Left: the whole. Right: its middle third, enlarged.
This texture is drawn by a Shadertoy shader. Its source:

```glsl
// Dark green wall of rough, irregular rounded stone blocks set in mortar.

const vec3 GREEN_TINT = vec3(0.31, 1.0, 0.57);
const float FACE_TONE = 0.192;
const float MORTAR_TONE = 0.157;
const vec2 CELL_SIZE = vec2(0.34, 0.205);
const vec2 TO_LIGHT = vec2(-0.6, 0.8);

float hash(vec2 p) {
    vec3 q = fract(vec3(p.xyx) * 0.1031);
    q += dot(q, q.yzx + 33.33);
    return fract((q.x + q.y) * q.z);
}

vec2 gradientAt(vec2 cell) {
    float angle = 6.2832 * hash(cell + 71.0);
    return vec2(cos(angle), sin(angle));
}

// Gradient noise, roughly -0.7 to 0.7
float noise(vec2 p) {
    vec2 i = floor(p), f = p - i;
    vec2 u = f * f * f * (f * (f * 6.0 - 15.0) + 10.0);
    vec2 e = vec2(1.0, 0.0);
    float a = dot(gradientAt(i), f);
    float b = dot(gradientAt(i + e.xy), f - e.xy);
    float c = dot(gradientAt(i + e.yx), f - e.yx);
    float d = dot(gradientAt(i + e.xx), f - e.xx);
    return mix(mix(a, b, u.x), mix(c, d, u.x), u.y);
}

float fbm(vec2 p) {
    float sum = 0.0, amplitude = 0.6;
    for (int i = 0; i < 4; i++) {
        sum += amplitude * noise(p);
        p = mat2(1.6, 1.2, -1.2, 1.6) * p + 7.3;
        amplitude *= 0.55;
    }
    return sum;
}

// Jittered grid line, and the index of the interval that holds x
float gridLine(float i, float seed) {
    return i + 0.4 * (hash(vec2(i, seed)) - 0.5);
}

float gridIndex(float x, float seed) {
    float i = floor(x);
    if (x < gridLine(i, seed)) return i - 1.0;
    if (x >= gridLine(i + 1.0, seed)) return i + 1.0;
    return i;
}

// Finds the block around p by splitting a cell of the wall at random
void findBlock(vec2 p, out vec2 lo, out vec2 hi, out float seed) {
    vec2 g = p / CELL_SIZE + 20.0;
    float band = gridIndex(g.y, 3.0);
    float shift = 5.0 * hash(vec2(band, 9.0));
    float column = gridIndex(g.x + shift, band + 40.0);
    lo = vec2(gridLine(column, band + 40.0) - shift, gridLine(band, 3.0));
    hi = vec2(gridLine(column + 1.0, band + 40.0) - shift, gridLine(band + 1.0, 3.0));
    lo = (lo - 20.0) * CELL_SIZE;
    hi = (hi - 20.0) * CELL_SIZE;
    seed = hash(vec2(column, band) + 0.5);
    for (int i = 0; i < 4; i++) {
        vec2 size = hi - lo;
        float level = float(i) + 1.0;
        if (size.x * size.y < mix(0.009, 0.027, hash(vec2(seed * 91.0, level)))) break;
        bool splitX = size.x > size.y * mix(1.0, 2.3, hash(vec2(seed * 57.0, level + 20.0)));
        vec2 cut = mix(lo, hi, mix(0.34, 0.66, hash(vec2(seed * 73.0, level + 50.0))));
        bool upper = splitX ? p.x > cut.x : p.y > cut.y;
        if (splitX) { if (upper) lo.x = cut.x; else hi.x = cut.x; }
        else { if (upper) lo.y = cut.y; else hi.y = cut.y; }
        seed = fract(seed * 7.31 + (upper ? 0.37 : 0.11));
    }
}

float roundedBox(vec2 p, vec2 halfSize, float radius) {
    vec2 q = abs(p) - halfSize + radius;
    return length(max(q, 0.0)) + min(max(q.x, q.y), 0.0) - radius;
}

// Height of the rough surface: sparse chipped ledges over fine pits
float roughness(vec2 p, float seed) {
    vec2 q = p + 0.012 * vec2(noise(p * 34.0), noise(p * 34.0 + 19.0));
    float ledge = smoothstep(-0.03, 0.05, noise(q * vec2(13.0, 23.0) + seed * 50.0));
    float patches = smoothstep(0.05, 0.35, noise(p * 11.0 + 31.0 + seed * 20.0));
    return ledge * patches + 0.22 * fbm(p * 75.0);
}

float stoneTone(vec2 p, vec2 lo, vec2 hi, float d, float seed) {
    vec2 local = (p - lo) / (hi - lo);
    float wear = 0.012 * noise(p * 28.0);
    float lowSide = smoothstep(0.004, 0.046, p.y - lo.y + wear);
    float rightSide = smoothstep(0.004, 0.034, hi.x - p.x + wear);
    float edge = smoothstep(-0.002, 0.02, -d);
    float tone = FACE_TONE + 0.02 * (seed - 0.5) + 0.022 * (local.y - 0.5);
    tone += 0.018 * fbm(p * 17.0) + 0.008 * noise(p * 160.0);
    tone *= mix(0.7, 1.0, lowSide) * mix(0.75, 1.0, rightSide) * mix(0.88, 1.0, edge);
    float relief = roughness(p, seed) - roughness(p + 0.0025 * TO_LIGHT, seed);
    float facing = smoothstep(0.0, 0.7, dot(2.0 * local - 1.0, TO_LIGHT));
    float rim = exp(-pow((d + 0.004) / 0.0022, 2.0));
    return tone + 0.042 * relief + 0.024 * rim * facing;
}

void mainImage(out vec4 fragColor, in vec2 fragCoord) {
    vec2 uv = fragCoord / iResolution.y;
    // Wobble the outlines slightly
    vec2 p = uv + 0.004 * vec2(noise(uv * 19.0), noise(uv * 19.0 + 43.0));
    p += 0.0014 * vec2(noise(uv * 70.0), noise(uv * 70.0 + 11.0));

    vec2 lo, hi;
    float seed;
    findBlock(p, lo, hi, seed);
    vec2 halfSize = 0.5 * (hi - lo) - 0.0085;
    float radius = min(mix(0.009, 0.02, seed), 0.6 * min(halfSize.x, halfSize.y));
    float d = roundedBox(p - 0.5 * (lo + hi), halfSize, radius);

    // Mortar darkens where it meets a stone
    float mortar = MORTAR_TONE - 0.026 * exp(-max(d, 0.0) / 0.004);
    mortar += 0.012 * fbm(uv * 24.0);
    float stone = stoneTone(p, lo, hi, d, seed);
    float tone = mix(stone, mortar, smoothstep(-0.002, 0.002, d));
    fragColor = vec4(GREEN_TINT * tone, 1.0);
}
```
_ _ _ _ _
Brief -> Please retype the data above exactly, including every line.

Solution to the exercise ->
Left: the whole. Right: its middle third, enlarged.
This texture is drawn by a Shadertoy shader. Its source:

```glsl
// Dark green wall of rough, irregular rounded stone blocks set in mortar.

const vec3 GREEN_TINT = vec3(0.31, 1.0, 0.57);
const float FACE_TONE = 0.192;
const float MORTAR_TONE = 0.157;
const vec2 CELL_SIZE = vec2(0.34, 0.205);
const vec2 TO_LIGHT = vec2(-0.6, 0.8);

float hash(vec2 p) {
    vec3 q = fract(vec3(p.xyx) * 0.1031);
    q += dot(q, q.yzx + 33.33);
    return fract((q.x + q.y) * q.z);
}

vec2 gradientAt(vec2 cell) {
    float angle = 6.2832 * hash(cell + 71.0);
    return vec2(cos(angle), sin(angle));
}

// Gradient noise, roughly -0.7 to 0.7
float noise(vec2 p) {
    vec2 i = floor(p), f = p - i;
    vec2 u = f * f * f * (f * (f * 6.0 - 15.0) + 10.0);
    vec2 e = vec2(1.0, 0.0);
    float a = dot(gradientAt(i), f);
    float b = dot(gradientAt(i + e.xy), f - e.xy);
    float c = dot(gradientAt(i + e.yx), f - e.yx);
    float d = dot(gradientAt(i + e.xx), f - e.xx);
    return mix(mix(a, b, u.x), mix(c, d, u.x), u.y);
}

float fbm(vec2 p) {
    float sum = 0.0, amplitude = 0.6;
    for (int i = 0; i < 4; i++) {
        sum += amplitude * noise(p);
        p = mat2(1.6, 1.2, -1.2, 1.6) * p + 7.3;
        amplitude *= 0.55;
    }
    return sum;
}

// Jittered grid line, and the index of the interval that holds x
float gridLine(float i, float seed) {
    return i + 0.4 * (hash(vec2(i, seed)) - 0.5);
}

float gridIndex(float x, float seed) {
    float i = floor(x);
    if (x < gridLine(i, seed)) return i - 1.0;
    if (x >= gridLine(i + 1.0, seed)) return i + 1.0;
    return i;
}

// Finds the block around p by splitting a cell of the wall at random
void findBlock(vec2 p, out vec2 lo, out vec2 hi, out float seed) {
    vec2 g = p / CELL_SIZE + 20.0;
    float band = gridIndex(g.y, 3.0);
    float shift = 5.0 * hash(vec2(band, 9.0));
    float column = gridIndex(g.x + shift, band + 40.0);
    lo = vec2(gridLine(column, band + 40.0) - shift, gridLine(band, 3.0));
    hi = vec2(gridLine(column + 1.0, band + 40.0) - shift, gridLine(band + 1.0, 3.0));
    lo = (lo - 20.0) * CELL_SIZE;
    hi = (hi - 20.0) * CELL_SIZE;
    seed = hash(vec2(column, band) + 0.5);
    for (int i = 0; i < 4; i++) {
        vec2 size = hi - lo;
        float level = float(i) + 1.0;
        if (size.x * size.y < mix(0.009, 0.027, hash(vec2(seed * 91.0, level)))) break;
        bool splitX = size.x > size.y * mix(1.0, 2.3, hash(vec2(seed * 57.0, level + 20.0)));
        vec2 cut = mix(lo, hi, mix(0.34, 0.66, hash(vec2(seed * 73.0, level + 50.0))));
        bool upper = splitX ? p.x > cut.x : p.y > cut.y;
        if (splitX) { if (upper) lo.x = cut.x; else hi.x = cut.x; }
        else { if (upper) lo.y = cut.y; else hi.y = cut.y; }
        seed = fract(seed * 7.31 + (upper ? 0.37 : 0.11));
    }
}

float roundedBox(vec2 p, vec2 halfSize, float radius) {
    vec2 q = abs(p) - halfSize + radius;
    return length(max(q, 0.0)) + min(max(q.x, q.y), 0.0) - radius;
}

// Height of the rough surface: sparse chipped ledges over fine pits
float roughness(vec2 p, float seed) {
    vec2 q = p + 0.012 * vec2(noise(p * 34.0), noise(p * 34.0 + 19.0));
    float ledge = smoothstep(-0.03, 0.05, noise(q * vec2(13.0, 23.0) + seed * 50.0));
    float patches = smoothstep(0.05, 0.35, noise(p * 11.0 + 31.0 + seed * 20.0));
    return ledge * patches + 0.22 * fbm(p * 75.0);
}

float stoneTone(vec2 p, vec2 lo, vec2 hi, float d, float seed) {
    vec2 local = (p - lo) / (hi - lo);
    float wear = 0.012 * noise(p * 28.0);
    float lowSide = smoothstep(0.004, 0.046, p.y - lo.y + wear);
    float rightSide = smoothstep(0.004, 0.034, hi.x - p.x + wear);
    float edge = smoothstep(-0.002, 0.02, -d);
    float tone = FACE_TONE + 0.02 * (seed - 0.5) + 0.022 * (local.y - 0.5);
    tone += 0.018 * fbm(p * 17.0) + 0.008 * noise(p * 160.0);
    tone *= mix(0.7, 1.0, lowSide) * mix(0.75, 1.0, rightSide) * mix(0.88, 1.0, edge);
    float relief = roughness(p, seed) - roughness(p + 0.0025 * TO_LIGHT, seed);
    float facing = smoothstep(0.0, 0.7, dot(2.0 * local - 1.0, TO_LIGHT));
    float rim = exp(-pow((d + 0.004) / 0.0022, 2.0));
    return tone + 0.042 * relief + 0.024 * rim * facing;
}

void mainImage(out vec4 fragColor, in vec2 fragCoord) {
    vec2 uv = fragCoord / iResolution.y;
    // Wobble the outlines slightly
    vec2 p = uv + 0.004 * vec2(noise(uv * 19.0), noise(uv * 19.0 + 43.0));
    p += 0.0014 * vec2(noise(uv * 70.0), noise(uv * 70.0 + 11.0));

    vec2 lo, hi;
    float seed;
    findBlock(p, lo, hi, seed);
    vec2 halfSize = 0.5 * (hi - lo) - 0.0085;
    float radius = min(mix(0.009, 0.02, seed), 0.6 * min(halfSize.x, halfSize.y));
    float d = roundedBox(p - 0.5 * (lo + hi), halfSize, radius);

    // Mortar darkens where it meets a stone
    float mortar = MORTAR_TONE - 0.026 * exp(-max(d, 0.0) / 0.004);
    mortar += 0.012 * fbm(uv * 24.0);
    float stone = stoneTone(p, lo, hi, d, seed);
    float tone = mix(stone, mortar, smoothstep(-0.002, 0.002, d));
    fragColor = vec4(GREEN_TINT * tone, 1.0);
}
```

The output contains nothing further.